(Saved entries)
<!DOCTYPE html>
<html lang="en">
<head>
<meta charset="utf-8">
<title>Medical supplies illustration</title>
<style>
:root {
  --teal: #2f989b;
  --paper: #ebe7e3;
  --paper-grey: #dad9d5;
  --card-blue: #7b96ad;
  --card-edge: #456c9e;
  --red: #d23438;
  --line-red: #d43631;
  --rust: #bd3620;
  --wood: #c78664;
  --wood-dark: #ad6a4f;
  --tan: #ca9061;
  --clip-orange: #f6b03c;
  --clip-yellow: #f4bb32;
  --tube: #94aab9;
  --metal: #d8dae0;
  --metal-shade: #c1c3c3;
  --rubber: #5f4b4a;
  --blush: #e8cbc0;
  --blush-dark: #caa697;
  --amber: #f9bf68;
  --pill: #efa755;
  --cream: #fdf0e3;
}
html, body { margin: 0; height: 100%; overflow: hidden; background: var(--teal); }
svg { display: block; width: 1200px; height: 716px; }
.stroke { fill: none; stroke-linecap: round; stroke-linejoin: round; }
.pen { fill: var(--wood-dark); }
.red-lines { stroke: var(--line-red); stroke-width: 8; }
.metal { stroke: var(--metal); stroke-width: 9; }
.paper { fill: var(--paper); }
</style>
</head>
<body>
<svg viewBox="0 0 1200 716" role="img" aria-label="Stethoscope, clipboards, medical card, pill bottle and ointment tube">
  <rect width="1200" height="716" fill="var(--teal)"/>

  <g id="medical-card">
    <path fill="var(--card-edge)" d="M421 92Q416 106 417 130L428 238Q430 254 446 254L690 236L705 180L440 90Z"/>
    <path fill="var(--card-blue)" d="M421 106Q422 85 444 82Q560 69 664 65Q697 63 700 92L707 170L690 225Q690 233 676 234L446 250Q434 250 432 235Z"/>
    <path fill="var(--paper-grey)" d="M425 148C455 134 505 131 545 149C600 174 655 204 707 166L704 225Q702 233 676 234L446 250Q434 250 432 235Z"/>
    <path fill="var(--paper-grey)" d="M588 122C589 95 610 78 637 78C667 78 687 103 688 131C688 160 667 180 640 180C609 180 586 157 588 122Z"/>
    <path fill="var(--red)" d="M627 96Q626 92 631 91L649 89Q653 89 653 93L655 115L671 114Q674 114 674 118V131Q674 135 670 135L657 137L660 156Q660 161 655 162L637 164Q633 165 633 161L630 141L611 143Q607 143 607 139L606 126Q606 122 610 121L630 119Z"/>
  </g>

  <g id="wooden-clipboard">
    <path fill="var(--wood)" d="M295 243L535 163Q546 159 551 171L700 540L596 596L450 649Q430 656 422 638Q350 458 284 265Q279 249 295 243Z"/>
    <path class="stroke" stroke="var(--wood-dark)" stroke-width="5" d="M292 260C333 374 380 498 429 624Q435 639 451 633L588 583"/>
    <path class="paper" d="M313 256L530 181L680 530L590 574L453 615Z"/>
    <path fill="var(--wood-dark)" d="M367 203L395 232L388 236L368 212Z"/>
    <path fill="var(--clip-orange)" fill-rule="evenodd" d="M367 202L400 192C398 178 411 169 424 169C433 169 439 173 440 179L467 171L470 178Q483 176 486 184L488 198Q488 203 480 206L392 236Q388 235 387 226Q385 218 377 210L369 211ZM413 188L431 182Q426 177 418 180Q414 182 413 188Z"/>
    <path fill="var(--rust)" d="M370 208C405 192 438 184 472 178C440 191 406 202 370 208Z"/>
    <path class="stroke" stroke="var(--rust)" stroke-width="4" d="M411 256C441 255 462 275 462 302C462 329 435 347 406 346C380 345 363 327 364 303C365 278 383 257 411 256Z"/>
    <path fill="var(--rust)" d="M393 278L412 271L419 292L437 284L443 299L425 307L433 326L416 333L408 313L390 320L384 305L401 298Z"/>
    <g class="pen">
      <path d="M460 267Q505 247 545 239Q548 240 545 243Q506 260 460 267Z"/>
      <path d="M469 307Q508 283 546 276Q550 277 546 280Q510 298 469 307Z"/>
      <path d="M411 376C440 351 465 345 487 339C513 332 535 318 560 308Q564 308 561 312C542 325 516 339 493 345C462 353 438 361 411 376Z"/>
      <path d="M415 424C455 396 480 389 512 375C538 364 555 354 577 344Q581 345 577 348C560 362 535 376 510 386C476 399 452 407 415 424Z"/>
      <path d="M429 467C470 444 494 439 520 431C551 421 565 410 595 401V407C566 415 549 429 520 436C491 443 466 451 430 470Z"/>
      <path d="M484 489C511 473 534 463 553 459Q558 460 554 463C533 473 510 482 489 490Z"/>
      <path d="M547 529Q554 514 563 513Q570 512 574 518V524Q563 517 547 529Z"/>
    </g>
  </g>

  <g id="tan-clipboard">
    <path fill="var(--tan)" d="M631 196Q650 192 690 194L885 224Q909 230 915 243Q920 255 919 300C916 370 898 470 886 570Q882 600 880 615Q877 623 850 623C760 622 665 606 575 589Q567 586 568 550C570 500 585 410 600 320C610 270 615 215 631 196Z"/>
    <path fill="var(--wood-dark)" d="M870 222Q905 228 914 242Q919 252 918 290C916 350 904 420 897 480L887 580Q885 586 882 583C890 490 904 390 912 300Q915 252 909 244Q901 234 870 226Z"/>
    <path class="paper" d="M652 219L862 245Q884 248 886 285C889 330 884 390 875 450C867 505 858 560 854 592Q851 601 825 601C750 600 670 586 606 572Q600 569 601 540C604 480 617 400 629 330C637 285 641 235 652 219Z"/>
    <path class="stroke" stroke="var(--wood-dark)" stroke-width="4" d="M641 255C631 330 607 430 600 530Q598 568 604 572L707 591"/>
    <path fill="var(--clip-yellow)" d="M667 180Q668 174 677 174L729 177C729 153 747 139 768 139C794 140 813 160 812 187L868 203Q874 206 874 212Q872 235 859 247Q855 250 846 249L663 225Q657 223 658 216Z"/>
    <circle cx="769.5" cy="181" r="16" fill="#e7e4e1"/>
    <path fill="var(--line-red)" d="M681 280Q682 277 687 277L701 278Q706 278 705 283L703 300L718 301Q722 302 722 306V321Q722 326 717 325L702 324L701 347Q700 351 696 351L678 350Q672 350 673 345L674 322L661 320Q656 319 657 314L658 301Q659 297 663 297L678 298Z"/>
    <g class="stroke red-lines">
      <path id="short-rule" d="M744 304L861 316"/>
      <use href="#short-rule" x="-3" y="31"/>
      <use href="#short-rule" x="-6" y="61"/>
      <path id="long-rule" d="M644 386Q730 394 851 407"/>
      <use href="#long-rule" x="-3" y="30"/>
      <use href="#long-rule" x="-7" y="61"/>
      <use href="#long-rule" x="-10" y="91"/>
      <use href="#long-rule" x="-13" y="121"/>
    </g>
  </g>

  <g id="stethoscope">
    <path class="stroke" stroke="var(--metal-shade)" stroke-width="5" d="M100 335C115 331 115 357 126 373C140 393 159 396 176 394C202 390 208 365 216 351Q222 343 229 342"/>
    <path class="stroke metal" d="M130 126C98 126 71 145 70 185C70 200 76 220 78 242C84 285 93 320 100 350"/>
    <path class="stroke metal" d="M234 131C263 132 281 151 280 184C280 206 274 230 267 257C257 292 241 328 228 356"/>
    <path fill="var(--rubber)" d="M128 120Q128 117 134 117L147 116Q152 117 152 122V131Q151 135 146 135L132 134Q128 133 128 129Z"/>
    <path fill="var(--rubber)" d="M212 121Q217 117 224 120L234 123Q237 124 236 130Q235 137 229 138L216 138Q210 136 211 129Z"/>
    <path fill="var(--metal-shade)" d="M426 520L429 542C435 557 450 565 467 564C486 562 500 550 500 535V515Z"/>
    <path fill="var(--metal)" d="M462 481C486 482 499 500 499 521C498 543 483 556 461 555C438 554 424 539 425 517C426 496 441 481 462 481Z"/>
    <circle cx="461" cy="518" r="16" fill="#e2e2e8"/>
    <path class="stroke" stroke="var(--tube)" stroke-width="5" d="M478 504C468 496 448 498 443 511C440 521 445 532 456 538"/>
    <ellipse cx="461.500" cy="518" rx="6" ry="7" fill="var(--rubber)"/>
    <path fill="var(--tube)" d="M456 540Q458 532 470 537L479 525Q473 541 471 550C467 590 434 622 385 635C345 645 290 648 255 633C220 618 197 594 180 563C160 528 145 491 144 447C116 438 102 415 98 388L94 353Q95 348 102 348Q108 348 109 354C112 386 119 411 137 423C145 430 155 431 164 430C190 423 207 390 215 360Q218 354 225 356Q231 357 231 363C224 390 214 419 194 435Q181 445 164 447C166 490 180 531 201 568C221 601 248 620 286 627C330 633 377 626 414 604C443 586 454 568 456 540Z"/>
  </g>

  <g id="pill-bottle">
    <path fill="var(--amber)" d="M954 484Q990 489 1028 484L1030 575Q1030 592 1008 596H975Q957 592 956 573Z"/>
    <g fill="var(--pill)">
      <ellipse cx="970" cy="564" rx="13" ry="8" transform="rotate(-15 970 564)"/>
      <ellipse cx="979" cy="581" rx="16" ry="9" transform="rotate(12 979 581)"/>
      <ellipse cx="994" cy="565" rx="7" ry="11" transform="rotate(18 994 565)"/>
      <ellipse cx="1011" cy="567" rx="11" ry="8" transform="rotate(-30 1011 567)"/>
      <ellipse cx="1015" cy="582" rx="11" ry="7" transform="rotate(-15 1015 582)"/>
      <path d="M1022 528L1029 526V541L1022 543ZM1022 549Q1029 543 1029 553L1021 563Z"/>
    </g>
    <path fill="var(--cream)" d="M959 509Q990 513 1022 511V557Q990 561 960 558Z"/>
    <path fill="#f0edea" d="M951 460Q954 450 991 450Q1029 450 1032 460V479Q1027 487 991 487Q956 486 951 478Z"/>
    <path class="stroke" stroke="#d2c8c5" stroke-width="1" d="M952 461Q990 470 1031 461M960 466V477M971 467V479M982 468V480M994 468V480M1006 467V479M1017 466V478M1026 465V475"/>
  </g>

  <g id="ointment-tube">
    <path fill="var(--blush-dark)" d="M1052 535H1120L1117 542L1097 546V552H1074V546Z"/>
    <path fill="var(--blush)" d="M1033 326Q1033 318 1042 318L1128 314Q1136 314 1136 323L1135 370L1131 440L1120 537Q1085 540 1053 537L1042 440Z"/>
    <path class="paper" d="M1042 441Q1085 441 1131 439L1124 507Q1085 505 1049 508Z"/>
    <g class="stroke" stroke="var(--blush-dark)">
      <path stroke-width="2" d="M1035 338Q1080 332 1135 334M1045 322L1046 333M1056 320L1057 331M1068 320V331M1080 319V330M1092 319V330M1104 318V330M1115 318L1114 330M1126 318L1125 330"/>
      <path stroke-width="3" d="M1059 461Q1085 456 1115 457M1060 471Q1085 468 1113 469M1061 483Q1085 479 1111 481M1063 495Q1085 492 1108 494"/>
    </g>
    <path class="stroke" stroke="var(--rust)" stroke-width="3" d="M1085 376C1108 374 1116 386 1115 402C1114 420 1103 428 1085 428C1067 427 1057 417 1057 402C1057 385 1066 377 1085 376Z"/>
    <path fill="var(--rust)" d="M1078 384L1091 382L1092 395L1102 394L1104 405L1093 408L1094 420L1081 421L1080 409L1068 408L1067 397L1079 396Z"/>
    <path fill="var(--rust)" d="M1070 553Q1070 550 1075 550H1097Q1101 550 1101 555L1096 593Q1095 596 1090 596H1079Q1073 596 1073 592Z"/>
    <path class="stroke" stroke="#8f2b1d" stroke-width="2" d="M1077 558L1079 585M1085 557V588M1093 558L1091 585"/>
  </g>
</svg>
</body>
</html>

Work to complete: Search the data above for the string "href" and report each line that holds it.

Task output:
      <use href="#short-rule" x="-3" y="31"/>
      <use href="#short-rule" x="-6" y="61"/>
      <use href="#long-rule" x="-3" y="30"/>
      <use href="#long-rule" x="-7" y="61"/>
      <use href="#long-rule" x="-10" y="91"/>
      <use href="#long-rule" x="-13" y="121"/>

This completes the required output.